As you are working on finding the right ball position for all of your clubs, remember that you always want to be moving backwards from your driver down to your wedges. In other words, your drive should be played from your most-forward ball position, while your wedges should be played from the farthest back of any clubs in your bag. All of the clubs in between your driver and your wedges should progress gradually from the front of your stance on back toward the middle. Since your clubs get slightly shorter one at a time as you go through the set, it only makes sense to keep moving the ball farther and farther back with each club that you go down. This process might seem a bit complicated at first – after all, you have 13 full swing clubs in your bag – but you should figure it out nicely after just a few practice sessions.

Letting It Go

Letting It Go

The final cause of blocked golf shots that was listed earlier in this article is a failure to allow your hands to release through the hitting area. This is another point that is difficult to teach because it is easy to get into trouble with your swing when you decide to use your hands actively. You not only need to use your hands in the right way in order to achieve good results, but you also need to use them at just the right time. If your hand action is too early or too late, the results of the shot will not be anything like what you expected. Of course, since your downswing only takes a fraction of a second to complete, you don't have much margin for error on this point.

There are a number of ways in which your hand action can go wrong in the downswing. The list below contains the problems that you will need to avoid in order to find success.

  • Using your hands too early. Without a doubt, this is the most common mistake with regard to hand action in the swing.

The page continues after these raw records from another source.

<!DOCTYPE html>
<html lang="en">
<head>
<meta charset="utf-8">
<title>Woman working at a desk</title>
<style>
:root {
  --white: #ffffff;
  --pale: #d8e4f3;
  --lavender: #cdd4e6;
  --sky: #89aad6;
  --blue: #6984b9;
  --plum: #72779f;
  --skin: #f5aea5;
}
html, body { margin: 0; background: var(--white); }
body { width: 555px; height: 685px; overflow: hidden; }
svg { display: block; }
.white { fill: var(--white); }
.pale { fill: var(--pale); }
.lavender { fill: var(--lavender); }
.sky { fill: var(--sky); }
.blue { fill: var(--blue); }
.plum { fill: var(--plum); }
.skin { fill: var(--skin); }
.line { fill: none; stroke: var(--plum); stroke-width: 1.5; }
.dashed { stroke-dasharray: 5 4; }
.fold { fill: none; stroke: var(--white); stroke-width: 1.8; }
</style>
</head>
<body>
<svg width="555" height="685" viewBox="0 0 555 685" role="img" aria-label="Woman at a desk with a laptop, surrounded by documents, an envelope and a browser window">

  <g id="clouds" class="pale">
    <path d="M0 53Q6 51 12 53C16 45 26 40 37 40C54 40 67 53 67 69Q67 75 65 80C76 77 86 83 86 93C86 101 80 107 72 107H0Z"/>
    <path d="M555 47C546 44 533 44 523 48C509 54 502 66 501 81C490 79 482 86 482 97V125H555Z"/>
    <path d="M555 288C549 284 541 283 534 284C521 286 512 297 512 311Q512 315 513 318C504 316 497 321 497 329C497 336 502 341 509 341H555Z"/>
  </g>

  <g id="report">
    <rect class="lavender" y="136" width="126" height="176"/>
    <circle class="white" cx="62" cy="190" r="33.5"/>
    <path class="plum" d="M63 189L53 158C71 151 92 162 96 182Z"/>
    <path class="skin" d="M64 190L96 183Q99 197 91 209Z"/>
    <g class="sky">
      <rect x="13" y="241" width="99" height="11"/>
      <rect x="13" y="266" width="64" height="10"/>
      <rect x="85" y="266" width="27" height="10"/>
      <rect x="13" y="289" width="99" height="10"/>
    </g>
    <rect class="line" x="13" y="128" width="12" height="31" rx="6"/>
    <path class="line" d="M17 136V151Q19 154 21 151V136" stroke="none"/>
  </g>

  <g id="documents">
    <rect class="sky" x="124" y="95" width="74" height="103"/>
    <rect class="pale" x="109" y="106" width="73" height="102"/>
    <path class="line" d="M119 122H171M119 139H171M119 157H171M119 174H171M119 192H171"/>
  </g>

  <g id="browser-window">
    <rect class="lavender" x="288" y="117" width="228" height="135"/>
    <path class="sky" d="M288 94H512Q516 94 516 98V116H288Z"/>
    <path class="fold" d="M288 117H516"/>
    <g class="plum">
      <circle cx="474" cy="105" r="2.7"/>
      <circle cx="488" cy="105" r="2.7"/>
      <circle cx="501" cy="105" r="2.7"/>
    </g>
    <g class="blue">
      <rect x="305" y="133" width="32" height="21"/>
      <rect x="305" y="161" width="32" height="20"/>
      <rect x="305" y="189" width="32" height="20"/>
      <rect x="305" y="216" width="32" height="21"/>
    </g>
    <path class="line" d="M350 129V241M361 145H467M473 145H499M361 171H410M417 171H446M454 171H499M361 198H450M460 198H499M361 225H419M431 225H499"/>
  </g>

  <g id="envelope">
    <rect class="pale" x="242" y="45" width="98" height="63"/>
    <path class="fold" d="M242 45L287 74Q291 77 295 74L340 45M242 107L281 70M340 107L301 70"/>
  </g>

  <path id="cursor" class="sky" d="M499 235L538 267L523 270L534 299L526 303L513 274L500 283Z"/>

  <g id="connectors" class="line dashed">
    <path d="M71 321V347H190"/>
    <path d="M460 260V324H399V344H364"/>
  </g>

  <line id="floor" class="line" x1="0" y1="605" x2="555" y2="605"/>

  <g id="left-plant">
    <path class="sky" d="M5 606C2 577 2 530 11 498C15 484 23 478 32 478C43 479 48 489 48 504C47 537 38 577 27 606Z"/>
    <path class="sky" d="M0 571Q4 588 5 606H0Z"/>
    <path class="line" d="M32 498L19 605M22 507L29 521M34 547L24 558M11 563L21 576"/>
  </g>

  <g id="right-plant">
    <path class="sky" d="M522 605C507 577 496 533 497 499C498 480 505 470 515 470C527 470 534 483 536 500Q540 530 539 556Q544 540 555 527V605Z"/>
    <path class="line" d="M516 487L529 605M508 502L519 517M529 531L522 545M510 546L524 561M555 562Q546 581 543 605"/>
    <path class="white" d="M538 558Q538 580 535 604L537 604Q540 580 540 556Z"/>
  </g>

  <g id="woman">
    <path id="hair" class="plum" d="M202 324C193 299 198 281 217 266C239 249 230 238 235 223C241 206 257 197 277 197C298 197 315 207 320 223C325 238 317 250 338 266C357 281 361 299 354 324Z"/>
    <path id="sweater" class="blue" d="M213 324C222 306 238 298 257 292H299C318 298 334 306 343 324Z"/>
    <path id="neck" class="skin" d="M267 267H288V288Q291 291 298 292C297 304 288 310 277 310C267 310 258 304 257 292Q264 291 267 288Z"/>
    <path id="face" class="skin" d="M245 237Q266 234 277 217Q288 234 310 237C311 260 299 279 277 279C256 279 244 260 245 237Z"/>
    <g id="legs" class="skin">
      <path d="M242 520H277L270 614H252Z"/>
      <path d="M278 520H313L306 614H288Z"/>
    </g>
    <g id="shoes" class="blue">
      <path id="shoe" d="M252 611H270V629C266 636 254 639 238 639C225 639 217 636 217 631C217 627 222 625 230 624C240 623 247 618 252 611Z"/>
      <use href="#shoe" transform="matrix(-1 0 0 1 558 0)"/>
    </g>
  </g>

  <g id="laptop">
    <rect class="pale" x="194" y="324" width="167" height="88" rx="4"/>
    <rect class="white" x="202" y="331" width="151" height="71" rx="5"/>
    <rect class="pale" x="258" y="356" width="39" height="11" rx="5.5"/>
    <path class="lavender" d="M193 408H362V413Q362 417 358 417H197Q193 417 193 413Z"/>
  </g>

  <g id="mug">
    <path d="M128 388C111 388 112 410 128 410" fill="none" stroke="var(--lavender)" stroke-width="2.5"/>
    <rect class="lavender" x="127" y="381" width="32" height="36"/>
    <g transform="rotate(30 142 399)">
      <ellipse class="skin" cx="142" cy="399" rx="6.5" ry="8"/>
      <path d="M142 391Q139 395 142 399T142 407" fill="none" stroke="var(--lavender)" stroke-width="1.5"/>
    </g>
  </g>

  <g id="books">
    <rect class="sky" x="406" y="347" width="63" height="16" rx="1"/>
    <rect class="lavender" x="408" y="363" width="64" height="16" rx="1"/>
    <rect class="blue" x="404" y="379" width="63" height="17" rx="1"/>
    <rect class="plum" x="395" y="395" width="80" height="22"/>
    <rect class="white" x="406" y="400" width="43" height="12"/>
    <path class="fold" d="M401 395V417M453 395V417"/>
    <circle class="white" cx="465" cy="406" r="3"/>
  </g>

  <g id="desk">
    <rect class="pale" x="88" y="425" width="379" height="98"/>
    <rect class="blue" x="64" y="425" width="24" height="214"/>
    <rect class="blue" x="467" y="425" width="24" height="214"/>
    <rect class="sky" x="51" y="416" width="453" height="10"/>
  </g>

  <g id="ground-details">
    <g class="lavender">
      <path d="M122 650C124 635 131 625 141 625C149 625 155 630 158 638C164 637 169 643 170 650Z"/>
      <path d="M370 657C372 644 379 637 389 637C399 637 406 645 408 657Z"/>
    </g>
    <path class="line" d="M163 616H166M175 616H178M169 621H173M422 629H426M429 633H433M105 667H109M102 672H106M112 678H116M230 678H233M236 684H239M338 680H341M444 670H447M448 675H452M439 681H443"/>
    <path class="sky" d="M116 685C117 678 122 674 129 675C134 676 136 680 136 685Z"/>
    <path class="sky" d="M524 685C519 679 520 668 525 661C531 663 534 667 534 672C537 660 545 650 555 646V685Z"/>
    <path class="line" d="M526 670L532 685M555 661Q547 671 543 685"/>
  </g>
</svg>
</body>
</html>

If you use your hands too early in the downswing – such as right from the start of the transition – you will create far more problems than you are going to be able to solve. In fact, this is how most slices are created. When your hands release the club right from the top, you will force the club up and over the proper plane, and you will be forced to swing across the line as you come through the hitting area. If you fight a slice as well as an occasional block, you can bet that you are releasing your hands too early in the swing. To solve this problem, you should already know what you need to do – hold on to your angle longer into the downswing. The hands do need to release at some point prior to impact, but that point is not at the top of the swing.
  • Using your hands too late. Just as you can't use your hands too early in the downswing, you also need to make sure you use them before it is too late. If impact has already passed, it really isn't going to matter what you do with your hands – the ball will already be gone. As a good rule of thumb, your hands should jump into action when they are roughly at hip-height on the way down toward the ball. This action will ideally become automatic over time, but you may need to think about it consciously at the start. By thinking about engaging your hands as they pass your hip on the way down, you should have just enough time to square up the clubface beautifully at impact.
  • Holding it off. Most players who consistently block the ball to the right are guilty of holding off their hands entirely throughout the downswing. What does this mean? Rather than allowing the right hand to pass over the left at some point, the left hand leads the way through impact and beyond. It is often easy to spot this kind of swing because the golfer will struggle to get up into a full finish position. If this sounds like your swing currently, you will need to find a way to start releasing the club through impact if you wish to eliminate the blocked shot.

It is frustrating to consistently block the ball to the right of your target, but this mistake can be eliminated with a solid plan and plenty of practice. Use the information provided above to move your technique in the right direction and you should see results in short order. Good luck!